*Supplied information:*
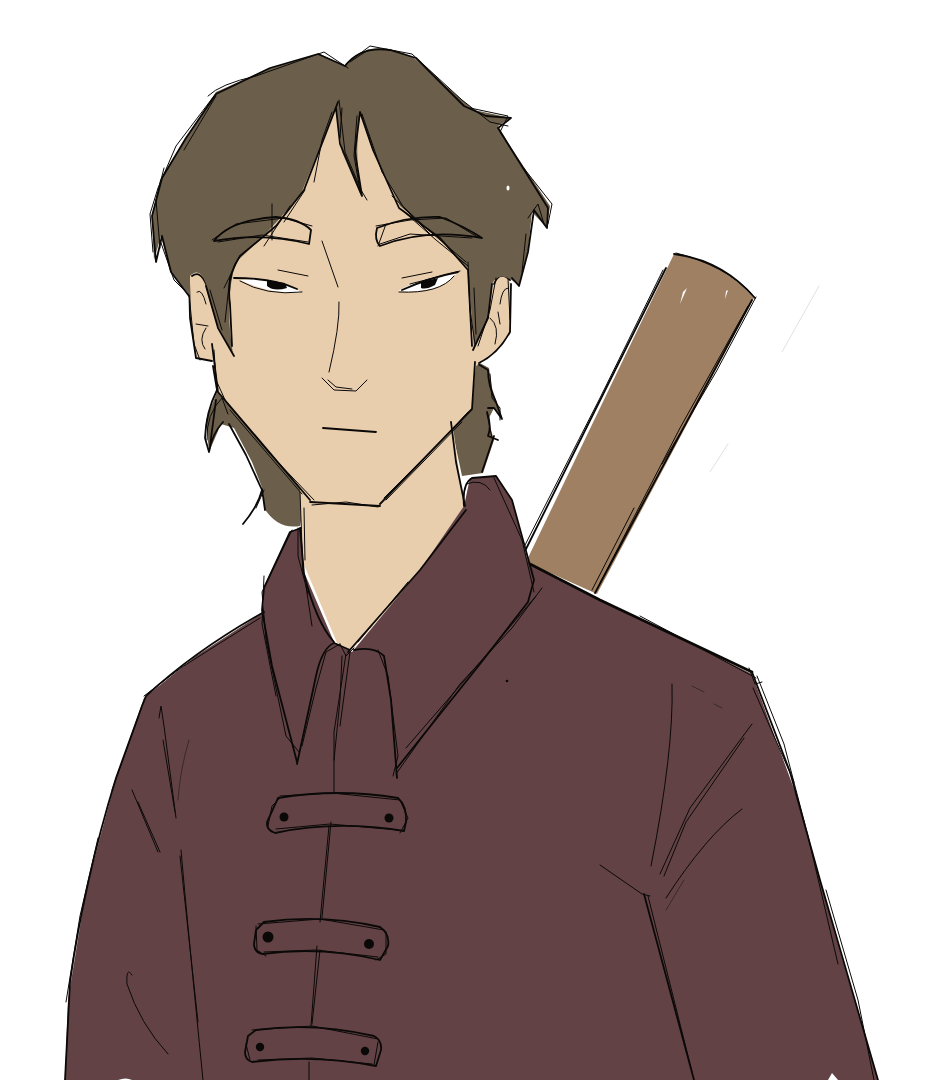
<!DOCTYPE html>
<html lang="en">
<head>
<meta charset="utf-8">
<title>Character sketch</title>
<style>
:root {
  --paper: #ffffff;
  --ink: #0b0908;
  --hair: #6b5f4b;
  --brow: #51473a;
  --skin: #e9ceae;
  --coat: #624245;
  --wood: #9f8062;
  --toggle: #66503f;
}
html, body { margin: 0; background: var(--paper); overflow: hidden; }
svg { display: block; width: 942px; height: 1080px; }
.hair { fill: var(--hair); }
.brow { fill: var(--brow); }
.skin { fill: var(--skin); }
.coat { fill: var(--coat); }
.wood { fill: var(--wood); }
.toggle { fill: var(--toggle); }
.white { fill: var(--paper); }
.dot { fill: var(--ink); }
.ink, .fine, .bold { fill: none; stroke: var(--ink); stroke-linecap: round; stroke-linejoin: round; }
.ink { stroke-width: 1.8; }
.fine { stroke-width: 1; }
.bold { stroke-width: 2.8; }
.faint { opacity: .45; }
.ghost { opacity: .12; }
</style>
</head>
<body>
<svg viewBox="0 0 942 1080" role="img" aria-label="Sketch of a man with parted brown hair, a plum coat with toggles and a wooden staff on his back">

  <g id="staff">
    <path class="wood" d="M674 254Q722 262 754 298L597 594L526 562Z"/>
    <path class="ink" d="M674 254Q722 260 755 298M666 268L526 549M752 300L595 593"/>
    <path class="fine" d="M676 253Q726 266 752 294M663 270L600 398L522 551M756 297L716 372L662 464M748 306L680 428L600 583M634 508L592 590"/>
    <path class="white" d="M687 288L680 304L683 292ZM728 290L725 299L726 291Z"/>
    <path class="fine ghost" d="M819 286L782 352M728 444L710 472"/>
  </g>

  <g id="back-hair">
    <path class="hair" d="M214 360L217 392L206 420L209 452L221 424L234 428L252 462L263 490L264 508Q278 530 300 526L306 490L240 400Z"/>
    <path class="hair" d="M478 362L489 368L492 388L502 418L494 408L488 420L494 440L483 473L462 476L450 420Z"/>
    <path class="ink" d="M213 366L217 390Q206 412 205 438L209 452Q212 434 223 422M210 446L216 400M229 424L246 455L262 490Q258 506 243 524M262 489L265 510M478 364L488 370Q488 386 496 402L502 419L494 408L488 408M487 412Q492 426 488 436L498 440M494 436L482 472"/>
    <path class="fine" d="M207 440Q206 414 222 398L228 414M264 490L256 508M490 374L492 398L500 408V420M487 414L492 438"/>
  </g>

  <g id="neck">
    <path class="skin" d="M300 490L302 560L340 650H352L466 520L452 420Z"/>
  </g>

  <g id="coat">
    <path class="coat" d="M264 612L196 656L144 698L116 778L86 890L68 1000L65 1080H878L838 944L798 800L752 674L590 594L528 562L512 500L496 476L470 478L464 506L420 570L352 652L334 642L304 572L301 528L290 532L264 586Z"/>
    <path class="bold" d="M530 564L600 600L752 672"/>
    <path class="ink" d="M264 612Q196 650 146 696L142 706L116 778Q84 882 70 982L65 1080M752 672L790 772L820 880L878 1080"/>
    <path class="fine" d="M260 618L182 667L144 696M138 718L112 790M98 838L80 916L66 1002M640 616L756 678M757 676L784 744L808 836L838 964M753 688L794 782M826 890L858 1000L874 1080M749 668L755 684L762 682"/>
    <path class="white" d="M828 1080L832 1073L838 1080ZM118 1080Q126 1077 132 1080Z"/>
  </g>

  <g id="coat-folds">
    <path class="ink" d="M644 894L694 1080"/>
    <path class="fine" d="M648 896L670 984L692 1072M600 865L642 894L650 896M672 684Q674 750 651 866M752 724L690 808L660 874M744 738L686 822L664 876M742 809Q706 836 666 898M159 718L161 706L164 726L176 818M163 740L175 812M181 850Q188 930 203 1080M180 856L198 1022M132 975Q126 966 127 984Q140 1024 168 1054M132 790L158 852M138 802L160 852"/>
    <path class="fine faint" d="M189 740Q180 770 178 800M692 686L704 692M714 704L722 708M684 880L666 910"/>
    <circle class="dot" cx="507" cy="681" r="1.3"/>
  </g>

  <g id="collar">
    <path class="ink" d="M301 528L290 532L264 588L262 610L272 666L297 762M297 764L316 676Q322 648 334 643L350 650M300 528L304 574Q316 622 334 642M464 506Q462 484 472 478L496 476L512 500L534 580L528 602L480 664L397 768M397 778L391 700L384 656Q374 646 354 650M348 652L420 570L466 510"/>
    <path class="fine" d="M292 530L262 592L266 640L286 736L299 752M264 576L262 624L276 696M302 746L316 688L326 652L340 644M298 528L298 556L308 594M306 586L312 626M466 484Q482 478 490 490M494 478L522 540L534 592M542 588L512 628L460 684L396 774M536 596L470 674L406 748M393 776L398 756L388 676L378 650M358 642L408 582M340 644L346 656L354 648"/>
    <path class="fine" d="M346 654L334 732V792M342 656L340 700L334 760M350 652L340 726M331 822L322 918M329 826L320 922M317 946L311 1026M320 950L312 1024M309 1062V1080"/>
  </g>

  <g id="toggles">
    <g id="toggle-top">
      <path class="toggle ink" d="M278 798Q338 788 398 798Q407 806 406 822L404 831Q336 820 275 833Q266 830 267 822Z"/>
      <path class="fine" d="M280 796L332 793L400 800L408 818L400 833M268 826L272 806L280 798M276 829L330 824L398 830"/>
      <circle class="dot" cx="284" cy="817" r="4.5"/><circle class="dot" cx="389" cy="818" r="4.5"/>
    </g>
    <g id="toggle-middle">
      <path class="toggle ink" d="M264 922Q322 914 380 927Q390 934 388 946L380 960Q322 946 262 954Q254 952 254 944L256 930Z"/>
      <path class="fine" d="M258 924L320 919L384 930M256 926L257 950L266 956M386 932L386 954L376 960M264 952L316 950L378 957"/>
      <circle class="dot" cx="268" cy="937" r="5.5"/><circle class="dot" cx="369" cy="944" r="5"/>
    </g>
    <g id="toggle-bottom">
      <path class="toggle ink" d="M256 1030Q314 1022 374 1036Q382 1040 381 1050L376 1066Q314 1054 252 1062Q245 1060 245 1052L248 1036Z"/>
      <path class="fine" d="M252 1030L312 1026L378 1039M246 1044L250 1060M378 1042L374 1065M258 1060L312 1058L372 1064"/>
      <circle class="dot" cx="260" cy="1047" r="4.2"/><circle class="dot" cx="365" cy="1051" r="4.2"/>
    </g>
  </g>

  <g id="ears">
    <path class="skin" d="M188 276L206 270L230 330L218 362L196 358L190 320Z"/>
    <path class="skin" d="M490 280L504 272L511 284V332L498 350L476 366L466 340Z"/>
    <path class="ink" d="M189 278L190 318L196 358L212 361M192 276Q200 270 206 284L214 312M511 284L510 332Q498 354 479 363M494 284Q500 270 510 280"/>
    <path class="fine" d="M188 284L194 344L200 360M197 292Q202 288 206 304M196 324L208 326M206 328Q198 340 205 349M508 288Q502 288 500 304M490 318Q500 326 495 344M498 312L500 324M508 278L510 320"/>
  </g>

  <g id="face">
    <path class="skin" d="M334 104L240 220L212 330L218 392L310 500L344 506L380 505L472 408L478 340L476 262L366 104Z"/>
    <path class="ink" d="M212 344L218 392L310 500M310 502L380 506M380 504L472 409L475 362"/>
    <path class="fine" d="M214 350L216 380L226 402L272 456L314 500M230 410L302 494M312 505L346 502L378 507M384 498L450 432L468 412M386 500L462 422M300 492L303 574M304 508L305 560"/>
    <path class="ink" d="M451 422L456 462L465 506"/>
    <path class="fine" d="M322 241L338 287M339 302Q340 326 329 372M322 378L334 390L356 391L367 380M328 380L336 387L352 389"/>
    <path class="ink" d="M323 428L376 432"/>
  </g>

  <g id="eyes">
    <path class="white" d="M240 280Q268 276 296 288L301 293Q270 294 240 280Z"/>
    <path class="white" d="M398 291Q424 276 456 274Q440 294 398 291Z"/>
    <path class="dot" d="M267 280L285 283L287 288Q274 292 267 286ZM421 282L438 278L435 285Q426 290 421 288Z"/>
    <path class="ink" d="M234 278Q274 278 297 289M402 290Q428 278 458 272"/>
    <path class="fine" d="M240 281Q266 296 302 292M399 292Q440 294 454 276M278 270L308 276M402 278L432 272M410 284L460 271"/>
  </g>

  <g id="front-hair">
    <path class="hair" d="M345 66L320 54L270 68L216 92L186 138L160 180L152 216L154 260L161 236L170 270L190 296V276Q200 266 206 284L216 322L233 354Q224 300 236 262L262 238L300 196L320 148L336 108L342 152L361 196Q354 150 360 112L372 148L400 206L440 240L468 268L474 348L488 318L492 284Q500 268 519 286L528 250L532 212L547 228L550 206L510 146L498 126L511 118L474 110L446 86L414 58Q380 40 358 54Z"/>
    <path class="ink" d="M345 66L318 54L270 68L216 94L186 138L162 178L152 216L156 262L162 236L171 272L189 296M345 66Q360 46 390 50L416 58L464 106L486 116L511 118L498 128L548 208L547 228L534 210L528 252L519 286L512 278"/>
    <path class="fine" d="M208 96Q220 84 256 76L324 52L348 68M214 96L176 146L158 188L150 214L153 252M216 96L184 150M164 168L156 200L160 248M160 240L174 280L186 292M346 64L370 46L412 54L462 100L490 122L508 126M470 108L508 116L500 132L522 166L552 204L548 224M528 218L538 204L544 224M526 234L522 272M350 62L368 50"/>
    <path class="ink" d="M338 102L328 128L304 190L276 226L240 256Q226 276 230 304L232 346M336 108L340 144L362 196L355 152L360 112L373 150L399 208L440 238L468 270L472 346M206 286L218 328L234 356M492 284L488 318L473 350"/>
    <path class="fine" d="M332 112L322 140L314 182M305 190L284 222M339 100L345 152L361 190L367 200M342 108L340 138M357 116L354 156L360 190M362 114L382 172L404 208L432 236M392 196L426 228L466 262M468 262L470 310L475 344M474 288L476 334M496 278L490 310L478 346M210 290L222 330M230 276L225 322M240 256L224 288"/>
    <ellipse class="white" cx="508" cy="188" rx="1.5" ry="2.5"/>
  </g>

  <g id="brows">
    <path class="brow ink" d="M214 241Q230 220 276 217Q300 219 311 230L309 244Q262 232 214 241Z"/>
    <path class="brow ink" d="M377 228Q408 216 440 217Q464 226 482 238Q426 228 380 246Q374 240 377 228Z"/>
    <path class="fine" d="M212 240L236 224L284 218L312 226M218 242L262 235L308 242M272 204V240M290 206L264 246M376 226L410 220L446 218L476 236M380 244L410 234L472 238M402 210L436 240L468 266M378 246L386 224"/>
  </g>

</svg>
</body>
</html>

*Problem:* Your task for the entries above: copy exactly the span starting with the line with "288L680 304L683 292ZM728" and going on through the line with "612Q196 650 146", both lines included, and nothing else.

*Response box:*
    <path class="white" d="M687 288L680 304L683 292ZM728 290L725 299L726 291Z"/>
    <path class="fine ghost" d="M819 286L782 352M728 444L710 472"/>
  </g>

  <g id="back-hair">
    <path class="hair" d="M214 360L217 392L206 420L209 452L221 424L234 428L252 462L263 490L264 508Q278 530 300 526L306 490L240 400Z"/>
    <path class="hair" d="M478 362L489 368L492 388L502 418L494 408L488 420L494 440L483 473L462 476L450 420Z"/>
    <path class="ink" d="M213 366L217 390Q206 412 205 438L209 452Q212 434 223 422M210 446L216 400M229 424L246 455L262 490Q258 506 243 524M262 489L265 510M478 364L488 370Q488 386 496 402L502 419L494 408L488 408M487 412Q492 426 488 436L498 440M494 436L482 472"/>
    <path class="fine" d="M207 440Q206 414 222 398L228 414M264 490L256 508M490 374L492 398L500 408V420M487 414L492 438"/>
  </g>

  <g id="neck">
    <path class="skin" d="M300 490L302 560L340 650H352L466 520L452 420Z"/>
  </g>

  <g id="coat">
    <path class="coat" d="M264 612L196 656L144 698L116 778L86 890L68 1000L65 1080H878L838 944L798 800L752 674L590 594L528 562L512 500L496 476L470 478L464 506L420 570L352 652L334 642L304 572L301 528L290 532L264 586Z"/>
    <path class="bold" d="M530 564L600 600L752 672"/>
    <path class="ink" d="M264 612Q196 650 146 696L142 706L116 778Q84 882 70 982L65 1080M752 672L790 772L820 880L878 1080"/>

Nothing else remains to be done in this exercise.